THE SEA NYMPHS
2 reels, rel:
dir. Mack Sennett
cast: Roscoe Arbuckle, Mabel Normand, Mack Swain
Wigwam Theater Has a Screamer
Keystone Comedy and Whole Bill Are Great
The two-part Keystone display, “The Sea Nymphs,” will be shown for the last time at the Wigwam Theater tonight. This film is a scream from start to fish and more than pleased the large crowd that saw it last night. The synopsis is as follows:
Fatty, with wife, mother-in-law and numerous band boxes, trunks, bags and bundles, goes for an outing at
Father is rescued and they land at
The latter does them up, however, and then he and Mabel proceed to give a diving exhibition. Mrs. Fatty and mother-in-law witness this thrilling program executed off the end of a plank vibrating from the end of the high pier. Mabel excels in the dolphin plunge. The crowd on the shore cheers loudly – all except Fatty’s immediate family, which is saving its strength for future punishment. Fatty gets his – and the siren Mabel is hastily cloaked and dragged off by her father.
Mabel Normand SOURCE BOOK by William Thomas Sherman
[The] Sea Nymphs -- Keystone (Two Reels) November 23. -- Fatty neglects his wife, and even his mother-in-law, when he spies the attractive Mabel.
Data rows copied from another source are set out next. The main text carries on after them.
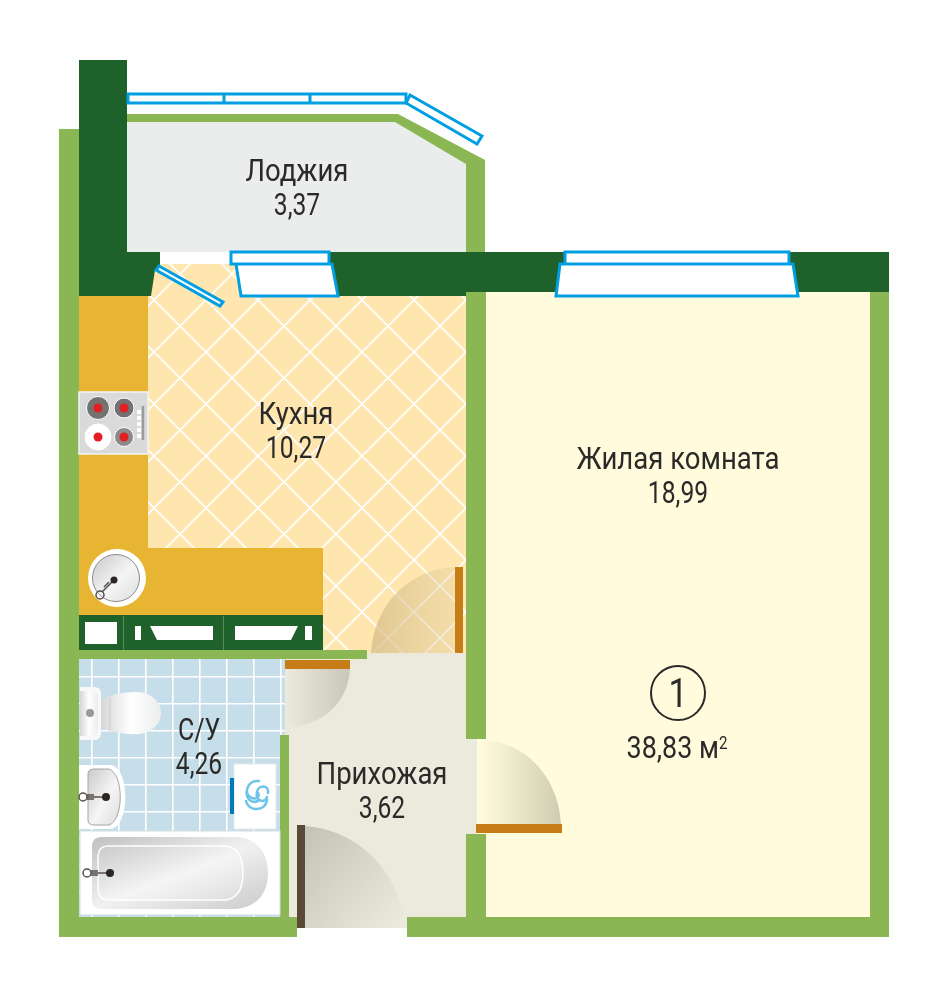
<!DOCTYPE html>
<html lang="ru">
<head>
<meta charset="utf-8">
<title>План квартиры</title>
<style>
:root {
  --paper: #fefefe;
  --wall: #8ab753;
  --wall-main: #1f612b;
  --glass: #009fe3;
  --loggia: #ebecec;
  --kitchen: #ffe5ae;
  --counter: #e7b532;
  --living: #fffbdc;
  --hall: #eceadd;
  --bath: #c6dee9;
  --door: #c67c17;
  --entry: #594a37;
  --ink: #2b2a29;
  --hot: #e31e24;
}
* { margin: 0; box-sizing: border-box; }
html, body { width: 948px; height: 997px; overflow: hidden; background: var(--paper); }
.plan { position: relative; width: 948px; height: 997px; color: var(--ink); font: 400 32px/34px Roboto, "Open Sans", sans-serif; }
.drawing { position: absolute; inset: 0; display: block; }
.label { position: absolute; width: 260px; margin-left: -130px; text-align: center; white-space: nowrap; }
.label span { display: block; transform: scaleX(.86); }
.label .size { transform: scaleX(.77); }
.label .short { transform: scaleX(.78); }
.label .total { transform: scaleX(.84); }
.total sup { font-size: 18px; line-height: 0; vertical-align: 9px; }
.loggia { left: 297px; top: 153px; }
.kitchen { left: 296px; top: 396px; }
.living { left: 678px; top: 441px; }
.bath { left: 199px; top: 712px; }
.hall { left: 382px; top: 756px; }
.area { left: 677px; top: 730px; }
.rooms { position: absolute; left: 650px; top: 665px; width: 56px; height: 56px; border: 2px solid var(--ink); border-radius: 50%; text-align: center; font-size: 40px; line-height: 53px; }
.rooms span { display: block; transform: scaleX(.85); }
.wall { fill: var(--wall); }
.wall-main { fill: var(--wall-main); }
.window { fill: #fff; stroke: var(--glass); stroke-width: 3; }
.door { fill: var(--door); }
.tap { fill: none; stroke: #55504c; stroke-width: 1.5; }
.drain { fill: #2b2523; }
</style>
</head>
<body>
<main class="plan">
<svg class="drawing" width="948" height="997" viewBox="0 0 948 997" aria-hidden="true">
  <defs>
    <pattern id="diagonal-tiles" width="52" height="52" patternUnits="userSpaceOnUse" x="154" y="300">
      <rect width="52" height="52" fill="#ffe5ae"/>
      <path d="M0 0 52 52M52 0 0 52" stroke="#fff" stroke-width="1.6" fill="none"/>
    </pattern>
    <pattern id="bath-tiles" width="27" height="27" patternUnits="userSpaceOnUse" x="91" y="676">
      <rect width="27" height="27" fill="#c6dee9"/>
      <path d="M0 .8H27M.8 0V27" stroke="#fff" stroke-width="1.6"/>
    </pattern>
    <linearGradient id="swing-kitchen" x1="0" y1="0" x2="1" y2="0">
      <stop offset="0" stop-color="#d6bd88" stop-opacity=".75"/><stop offset="1" stop-color="#d9c698" stop-opacity=".25"/>
    </linearGradient>
    <linearGradient id="swing-bath" x1="0" y1="0" x2="1" y2="0">
      <stop offset="0" stop-color="#eceadd"/><stop offset="1" stop-color="#c9c7ba"/>
    </linearGradient>
    <linearGradient id="swing-living" x1="0" y1="0" x2="1" y2="0">
      <stop offset="0" stop-color="#fffbdc"/><stop offset=".3" stop-color="#f4f0d2"/><stop offset="1" stop-color="#cfccb1"/>
    </linearGradient>
    <linearGradient id="swing-entry" x1="0" y1="0" x2="1" y2=".9">
      <stop offset="0" stop-color="#c4c1b5"/><stop offset="1" stop-color="#eceadd"/>
    </linearGradient>
    <linearGradient id="ceramic" x1="0" y1="0" x2="1" y2="1">
      <stop offset="0" stop-color="#c9cacb"/><stop offset=".55" stop-color="#f5f5f5"/><stop offset="1" stop-color="#dcddde"/>
    </linearGradient>
    <linearGradient id="tub" x1="0" y1="0" x2="1" y2="1">
      <stop offset="0" stop-color="#bfc0c1"/><stop offset=".5" stop-color="#f1f1f2"/><stop offset="1" stop-color="#c9cacb"/>
    </linearGradient>
    <linearGradient id="white-gloss" x1="0" y1="0" x2="1" y2="0">
      <stop offset="0" stop-color="#d5d6d8"/><stop offset=".5" stop-color="#fff"/><stop offset="1" stop-color="#eceded"/>
    </linearGradient>
    <g id="tap">
      <path class="tap" d="M8 0H26M8 -2H15M8 2H15"/>
      <circle class="tap" cx="4" r="4" fill="#eee"/>
      <circle class="drain" cx="27" r="4"/>
    </g>
  </defs>

  <g id="floors">
    <path d="M127 122H396L466 161V252H127Z" fill="var(--loggia)"/>
    <path d="M150 264H240V290H466V653H79V296H150Z" fill="url(#diagonal-tiles)"/>
    <rect x="477" y="290" width="400" height="630" fill="var(--living)"/>
    <path d="M285 659H323V653H466V739H477V834H466V917H407V928H297V917H285Z" fill="var(--hall)"/>
    <rect x="79" y="659" width="206" height="258" fill="url(#bath-tiles)"/>
  </g>

  <g id="door-swings">
    <path d="M371 653C374 605 408 569 456 567V653Z" fill="url(#swing-kitchen)"/>
    <path d="M285 668H350C349 700 325 725 290 727V735H285Z" fill="url(#swing-bath)"/>
    <path d="M477 739C524 740 558 775 561 824H477Z" fill="url(#swing-living)"/>
    <path d="M305 826C358 830 399 870 405 928H305Z" fill="url(#swing-entry)"/>
  </g>

  <g id="walls">
    <path class="wall" d="M59 129H79V917H297V937H59Z"/>
    <path class="wall" d="M870 290H889V937H407V917H466V834H486V917H870Z"/>
    <rect class="wall" x="466" y="292" width="20" height="447"/>
    <path class="wall" d="M127 114H398L485 160V252H466V164L395 122H127Z"/>
    <rect class="wall" x="79" y="650" width="288" height="9"/>
    <rect class="wall" x="280" y="735" width="9" height="182"/>
    <path class="wall-main" d="M79 60H127V252H160V265L155 270 151 296H79Z"/>
    <path class="wall-main" d="M330 252H889V296H870V292H485V296H338L330 262Z"/>
    <rect class="wall" x="466" y="292" width="20" height="10"/>
    <rect class="wall" x="870" y="292" width="19" height="10"/>
  </g>

  <g id="windows" class="window">
    <path d="M128 94H406V103H128ZM224 94V103M310 94V103"/>
    <path d="M410 95 482 136 477 144 406 103Z"/>
    <path d="M231 252H329V264H231ZM236 264H332L338 296H241Z"/>
    <path d="M565 252H789V264H565ZM560 264H793L798 296H556Z"/>
    <path d="M159 266 223 302 220 306 156 270Z"/>
  </g>

  <g id="doors">
    <rect class="door" x="455" y="567" width="8" height="86"/>
    <rect class="door" x="285" y="660" width="65" height="9"/>
    <rect class="door" x="476" y="824" width="86" height="9"/>
    <rect x="297" y="825" width="8" height="103" fill="var(--entry)"/>
  </g>

  <g id="kitchen-counter">
    <path d="M79 296H148V548H323V616H79Z" fill="var(--counter)"/>
    <rect x="79" y="392" width="69" height="62" fill="#dadada"/>
    <path d="M79 392H148V454H79Z" fill="none" stroke="#f4f4f4" stroke-width="1.5"/>
    <g stroke="#fff">
      <circle cx="98" cy="408" r="11.5" fill="#747271"/>
      <circle cx="124" cy="408" r="10" fill="#747271"/>
      <circle cx="98" cy="437" r="13" fill="#fff"/>
      <circle cx="124" cy="437" r="9.5" fill="#8c8a88"/>
    </g>
    <g fill="var(--hot)">
      <circle cx="98" cy="408" r="4.5"/><circle cx="124" cy="408" r="4.5"/>
      <circle cx="98" cy="437" r="4.5"/><circle cx="124" cy="437" r="4.5"/>
    </g>
    <path d="M143 406V440" stroke="#9b9b9b" stroke-width="2.5"/>
    <path d="M139 410V438" stroke="#fff" stroke-width="4" stroke-dasharray="4 2"/>
    <circle cx="117" cy="578" r="29" fill="#fff"/>
    <circle cx="116" cy="578" r="23.5" fill="url(#ceramic)" stroke="#8c8c8c"/>
    <path class="tap" d="M102 592 113 581M104 587 109 582"/>
    <circle class="tap" cx="100" cy="595" r="4" fill="#eee"/>
    <circle class="drain" cx="114" cy="580" r="3.5"/>
  </g>

  <g id="vent-shafts">
    <rect class="wall-main" x="79" y="615" width="244" height="35"/>
    <path d="M123.500 616V650M223.500 616V650" stroke="#5c8a52" stroke-width="1"/>
    <g fill="#fff">
      <rect x="85" y="622" width="32" height="22"/>
      <rect x="135" y="626" width="6" height="14"/>
      <path d="M150 626H213V640H157Z"/>
      <path d="M235 626H298L291 640H235Z"/>
      <rect x="305" y="626" width="7" height="14"/>
    </g>
  </g>

  <g id="toilet">
    <path d="M101 699Q118 691 140 692C153 694 161 703 161 713S153 732 140 734Q118 735 101 728Z" fill="url(#white-gloss)"/>
    <path d="M110 697V730" stroke="#d2d3d5" stroke-width="1.5"/>
    <path d="M80 687H94Q101 687 101 694V733Q101 740 94 740H80Z" fill="#f8f8f8"/>
    <path d="M80 691H92Q98 691 98 697V730Q98 736 92 736H80Z" fill="url(#white-gloss)"/>
    <circle cx="90" cy="713" r="4" fill="#98999b"/>
  </g>

  <g id="washbasin">
    <path d="M79 765H111C130 768 130 826 111 829H79Z" fill="#fff"/>
    <path d="M88 774Q88 769 94 769H109C124 774 124 820 109 825H94Q88 825 88 820Z" fill="url(#ceramic)" stroke="#a5a6a8"/>
    <use href="#tap" x="79" y="797"/>
  </g>

  <g id="washing-machine">
    <rect x="234" y="764" width="42" height="65" fill="#fff"/>
    <path d="M234 764H276V829H234Z" fill="none" stroke="#e3e8ea"/>
    <rect x="230" y="778" width="4" height="36" fill="#0079b9"/>
    <path d="M259 781C247 780 243 794 252 798C257 800 260 796 258 793M268 793C269 784 258 785 257 792C255 801 265 804 267 797M246 801C249 813 267 811 267 799M247 790C245 798 251 804 258 801" fill="none" stroke="#6ec3e8" stroke-width="2.5" stroke-linecap="round"/>
  </g>

  <g id="bathtub">
    <rect x="80" y="831" width="200" height="84" fill="#fff" stroke="#d5dde1"/>
    <path d="M101 837H236C258 838 268 854 268 873S258 907 236 909H101Q92 909 92 899V847Q92 837 101 837Z" fill="url(#tub)"/>
    <path d="M108 846H226C238 848 243 859 243 873S238 898 226 900H108Q99 900 98 890V856Q99 846 108 846Z" fill="url(#ceramic)" stroke="#fff" stroke-width="1.5"/>
    <use href="#tap" x="83" y="873"/>
  </g>
</svg>

<p class="label loggia"><span>Лоджия</span><span class="size">3,37</span></p>
<p class="label kitchen"><span>Кухня</span><span class="size">10,27</span></p>
<p class="label living"><span>Жилая комната</span><span class="size">18,99</span></p>
<p class="label bath"><span class="short">С/У</span><span class="size">4,26</span></p>
<p class="label hall"><span>Прихожая</span><span class="size">3,62</span></p>
<p class="rooms"><span>1</span></p>
<p class="label area"><span class="total">38,83 м<sup>2</sup></span></p>
</main>
</body>
</html>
The girl’s father takes a dislike to her stout friend, and introduces Ambrose into the love race. Fatty manages to have his mother-in-law and Ambrose locked in a dressing-room while he and Mabel give a diving exhibition. Mabel’s father enlists the muscles of Ambrose, and together they attack Fatty but without making any impression on him. Had the angry parent been wise he would have sought the aid of Fatty’s wife and her mother who grow impatient at his flirtation, and demonstrate to the crowd how big men should be whipped.
Mabel Normand, featured star with the Keystone Film Company, had three whole days vacation and she took advantage of her rest. Last winter Miss Normand purchased a sixty-foot yacht and had it thoroughly overhauled and refurnished throughout. When it was completed it was a thing of beauty--but since the rainy season the “Queen of the Movies” has been too busy helping Mack Sennett take advantage of the sunny weather in making of Keystone two-reel features to find time for yachting. When the three-day vacation came along Mabel stocked up the craft and took a party of friends to Catalina, cruising around the island and enjoying the breezes, fishing and quiet of the Pacific in its most pacific condition.
[photo caption] Mabel Normand and “Big Ben,” the tame seal, disporting in the surf at
Statue of Old Ben, Hungry Sea Lion
Old Ben was an unusually large and friendly sea lion who first appeared in the Avalon harbor in 1898. He quickly became the town mooch, flopping through the streets looking for fish snacks and posing for snapshots with Santa Catalina tourists. He even appeared in a 1914 movie, "The Sea Nymphs," before swimming off and disappearing in the early 1920s.
Avalon never forgot its flippery town pet, and in 1975 it erected a life-size concrete statue of Old Ben as its Bicentennial project -- a statue reportedly so lifelike that real seals would bark at it. That statue was replaced by an identical one made of bronze in 1986, and in 2009 it was moved from its spot on the end of a pier to a more shutterbug-friendly downtown location.
The East Coast also has its own adored seal statue, but Ben was the first.